“Because we have such large territories, we don’t get face-to-face meetings with hospitals as frequently as distributor reps,” Amanda said. “So, I lean on my distributor reps who have those stronger relationships, because they’re in the clinics weekly; I see them maybe every other month. Having them be able to give us a warm welcome or bring us in and be seen with them breaks down the walls of the accounts. With them, I can get more done faster because I don’t have to break down the walls myself.”
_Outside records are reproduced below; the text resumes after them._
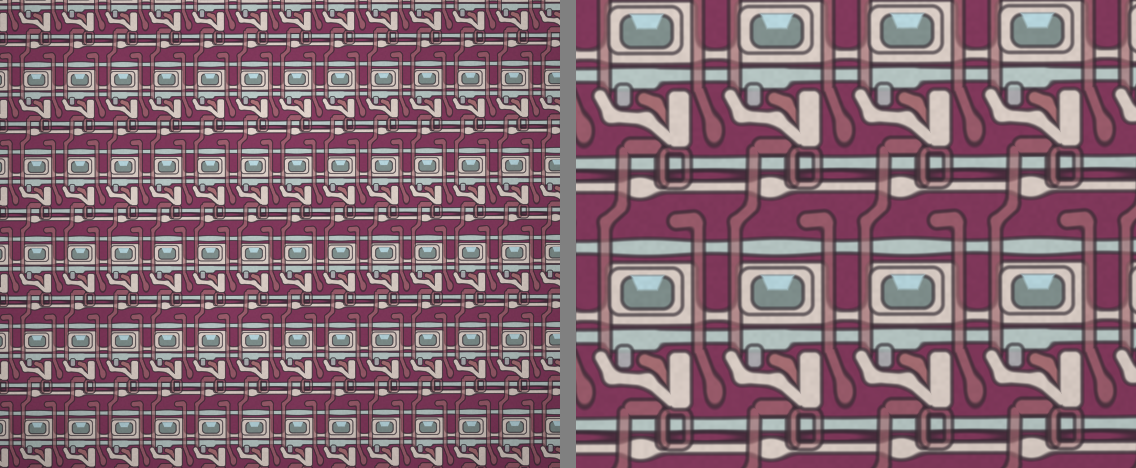
Left, the full canvas; right, a detail of the centre.
A WebGL 1 fragment shader for this pattern:

```glsl
precision highp float;
// Microscope view of a repeating chip layout: pale buses, pink wires and
// framed pads on a plum ground. Each layer is a signed distance that wraps
// around one cell, filled and then edged with a soft dark line.

uniform vec2 u_resolution;

const float VIEW_WIDTH = 1152.0;          // layout units across the canvas
const vec2 CELL = vec2(89.3, 179.2);
const vec2 FIRST_PAD = vec2(35.5, 39.0);  // offset of one pad from the centre
const float TILT = 0.003;

const vec3 PLUM = vec3(0.495, 0.215, 0.35);
const vec3 PINK = vec3(0.64, 0.42, 0.44);
const vec3 CREAM = vec3(0.84, 0.79, 0.76);
const vec3 ICE = vec3(0.70, 0.76, 0.75);
const vec3 SLATE = vec3(0.49, 0.55, 0.54);
const vec3 SKY = vec3(0.70, 0.82, 0.85);
const vec3 EDGE = vec3(0.18, 0.15, 0.18);

float hash(vec2 p) {
  p = fract(p * vec2(0.1031, 0.1137));
  p += dot(p, p.yx + 33.33);
  return fract((p.x + p.y) * p.x * 7.13);
}

float noise(vec2 p) {
  vec2 i = floor(p), f = fract(p);
  f = f * f * (3.0 - 2.0 * f);
  return mix(mix(hash(i), hash(i + vec2(1, 0)), f.x),
             mix(hash(i + vec2(0, 1)), hash(i + vec2(1, 1)), f.x), f.y);
}

// Offset from the nearest repeat of a centre
vec2 around(vec2 p, vec2 centre) {
  return mod(p - centre + 0.5 * CELL, CELL) - 0.5 * CELL;
}

float box(vec2 p, vec2 centre, vec2 halfSize, float radius) {
  vec2 d = abs(around(p, centre)) - halfSize + radius;
  return length(max(d, 0.0)) + min(max(d.x, d.y), 0.0) - radius;
}

float capsule(vec2 p, vec2 a, vec2 b, float radius) {
  vec2 w = around(p, 0.5 * (a + b)), h = 0.5 * (b - a);
  return length(w - h * clamp(dot(w, h) / dot(h, h), -1.0, 1.0)) - radius;
}

float ellipse(vec2 p, vec2 centre, vec2 radii) {
  return (length(around(p, centre) / radii) - 1.0) * min(radii.x, radii.y);
}

// Horizontal bus that swells gently once per cell
float bus(vec2 p, float y, float halfWidth, float swell) {
  float wave = swell * cos(6.28318 * p.x / CELL.x);
  return abs(around(p, vec2(0.0, y)).y) - halfWidth - wave;
}

// Union with a rounded inner corner
float blend(float a, float b, float k) {
  float h = max(k - abs(a - b), 0.0) / k;
  return min(a, b) - 0.25 * h * h * k;
}

vec3 paint(vec3 under, float d, vec3 fill, float opacity, float soft) {
  vec3 c = mix(under, fill, opacity * (1.0 - smoothstep(-soft, soft, d)));
  float line = 1.0 - smoothstep(0.2, 0.8 + soft, abs(d));
  return mix(c, EDGE, 0.66 * line);
}

vec3 drawBuses(vec3 c, vec2 p, float soft) {
  float feed = blend(bus(p, 31.0, 5.0, 0.3), box(p, vec2(-10, 34), vec2(19, 7), 5.0), 4.0);
  c = paint(c, feed, ICE, 1.0, soft);
  c = paint(c, bus(p, 91.5, 4.8, 0.3), ICE, 1.0, soft);
  c = paint(c, bus(p, 149.0, 5.2, 0.9), ICE, 1.0, soft);
  c = paint(c, ellipse(p, vec2(40, 100), vec2(30, 3.5)), PLUM, 0.8, soft);
  float beaded = blend(bus(p, 107.5, 3.8, 0.0), ellipse(p, vec2(-5, 108), vec2(13, 8)), 4.0);
  c = paint(c, beaded, CREAM, 1.0, soft);
  float block = blend(box(p, vec2(3, 0), vec2(31, 20), 5.0), bus(p, 17.0, 3.8, 0.3), 12.0);
  return paint(c, block, CREAM, 1.0, soft);
}

vec3 drawWires(vec3 c, vec2 p, float soft) {
  // Arch stepping left into a long vertical run
  float arch = capsule(p, vec2(-16, 83), vec2(-17, 118), 4.2);
  arch = min(arch, capsule(p, vec2(-11, 80), vec2(5, 80), 6.0));
  arch = min(arch, capsule(p, vec2(10, 84), vec2(10, 104), 4.2));
  arch = blend(arch, capsule(p, vec2(-18, 122), vec2(-28, 131), 4.4), 4.0);
  arch = blend(arch, capsule(p, vec2(-29, 132), vec2(-29, 222), 4.0), 4.0);
  c = paint(c, arch, PINK, 0.65, soft);
  // Hook, its vertical run and the drop at the end
  float hook = capsule(p, vec2(20, 131), vec2(32, 130), 5.8);
  hook = blend(hook, capsule(p, vec2(35, 133), vec2(35, 220), 4.0), 4.0);
  hook = min(hook, capsule(p, vec2(36, 42), vec2(45, 66), 4.2));
  hook = blend(hook, ellipse(p, vec2(46, 69), vec2(6.5, 10)), 4.0);
  c = paint(c, hook, PINK, 0.65, soft);
  // Loop hanging across the lower buses
  float loop = abs(box(p, vec2(19, 94), vec2(8.5, 12), 5.0)) - 2.8;
  return paint(c, loop, PINK, 0.4, soft);
}

vec3 drawContacts(vec3 c, vec2 p, float soft) {
  float branch = capsule(p, vec2(-2, 47), vec2(6, 50), 5.0);
  branch = blend(branch, capsule(p, vec2(7, 51), vec2(18, 66), 4.2), 4.0);
  c = paint(c, branch, PINK, 1.0, soft);
  float leg = capsule(p, vec2(-32, 45), vec2(-25, 58), 5.0);
  leg = blend(leg, capsule(p, vec2(-25, 59), vec2(0, 61), 4.8), 5.0);
  leg = blend(leg, capsule(p, vec2(0, 61), vec2(16, 75), 4.8), 5.0);
  leg = min(leg, box(p, vec2(22, 61), vec2(8, 20), 5.0));
  c = paint(c, leg, CREAM, 1.0, soft);
  c = paint(c, box(p, vec2(-16, 45), vec2(5.5, 8), 4.0), ICE, 0.8, soft);
  // Framed pad with a bright tapered notch
  c = paint(c, box(p, vec2(-1, 0), vec2(25, 16), 7.0), CREAM, 1.0, soft);
  c = paint(c, box(p, vec2(0, 1), vec2(17.5, 11), 7.0), SLATE, 1.0, soft);
  vec2 n = around(p, vec2(0, -6));
  float notch = max(abs(n.x) + 0.45 * n.y - 9.0, abs(n.y) - 5.0);
  return mix(c, SKY, 1.0 - smoothstep(-soft, soft, notch));
}

void main() {
  vec2 view = (gl_FragCoord.xy - 0.5 * u_resolution) / u_resolution.x;
  vec2 p = view * vec2(VIEW_WIDTH, -VIEW_WIDTH);
  p += TILT * vec2(-p.y, p.x) - FIRST_PAD;
  float soft = max(1.5, 0.7 * VIEW_WIDTH / u_resolution.x);

  vec3 c = drawBuses(PLUM, p, soft);
  c = drawWires(c, p, soft);
  c = drawContacts(c, p, soft);

  // Uneven lamp light, slow tone drift and fine grain
  float light = 1.02 - 0.45 * dot(view, view) + 0.10 * view.y;
  light += 0.05 * (noise(p / 130.0 + 40.0) - 0.5) + 0.04 * (noise(p / 3.0 + 900.0) - 0.5);
  gl_FragColor = vec4(c * light, 1.0);
}
```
Like Mike, Amanda can see from her daily interactions that veterinarians are overwhelmed with everything that’s been thrown at them, from staff turnover to completely altering how they operate on a day-to-day basis. “It’s been a challenge trying to help them make changes with a product while they’re already making so many other changes,” she said. “I’ve really had to rely on the relationships that I’ve made in the years before COVID, as well as just persistence, and, seeing them as regularly as I can so that they have that trust and respect, not just as a sales rep but also as a business partner. Sometimes sales reps can be known for turn and burn. They just want to get the sale and walk away. But I think about it from a longevity mindset, which is something I got from my dad.”

Amanda said watching how her father interacted with clients, and the trust he built with them, played a big role in the success that she’s seen as a manufacturer rep. “He always told me that anyone you meet in the clinic could be a future decision maker, whether it’s next week or in a couple of years, so treat everyone with respect. That’s probably the truest advice I’ve ever received from him in the industry. You never really know if a front staff person could be the decision maker the next week. So I’ve taken that to heart.”

Being able to grow up and hear how her father talked about different products and companies gave Amanda a bit of an upper hand coming in from college. “While I didn’t have clinical experience, I did have that experience watching my dad.”

What’s a ride-day like with Amanda and Mike? “It’s fun!” Amanda said. “Some accounts remember me from working with my dad as a kid. My dad has been in the industry for over 30 years, so he obviously talks about my brother and me with his accounts. Some will say ‘I’ve seen pictures of you over the years,’ and others don’t even realize we’re related.”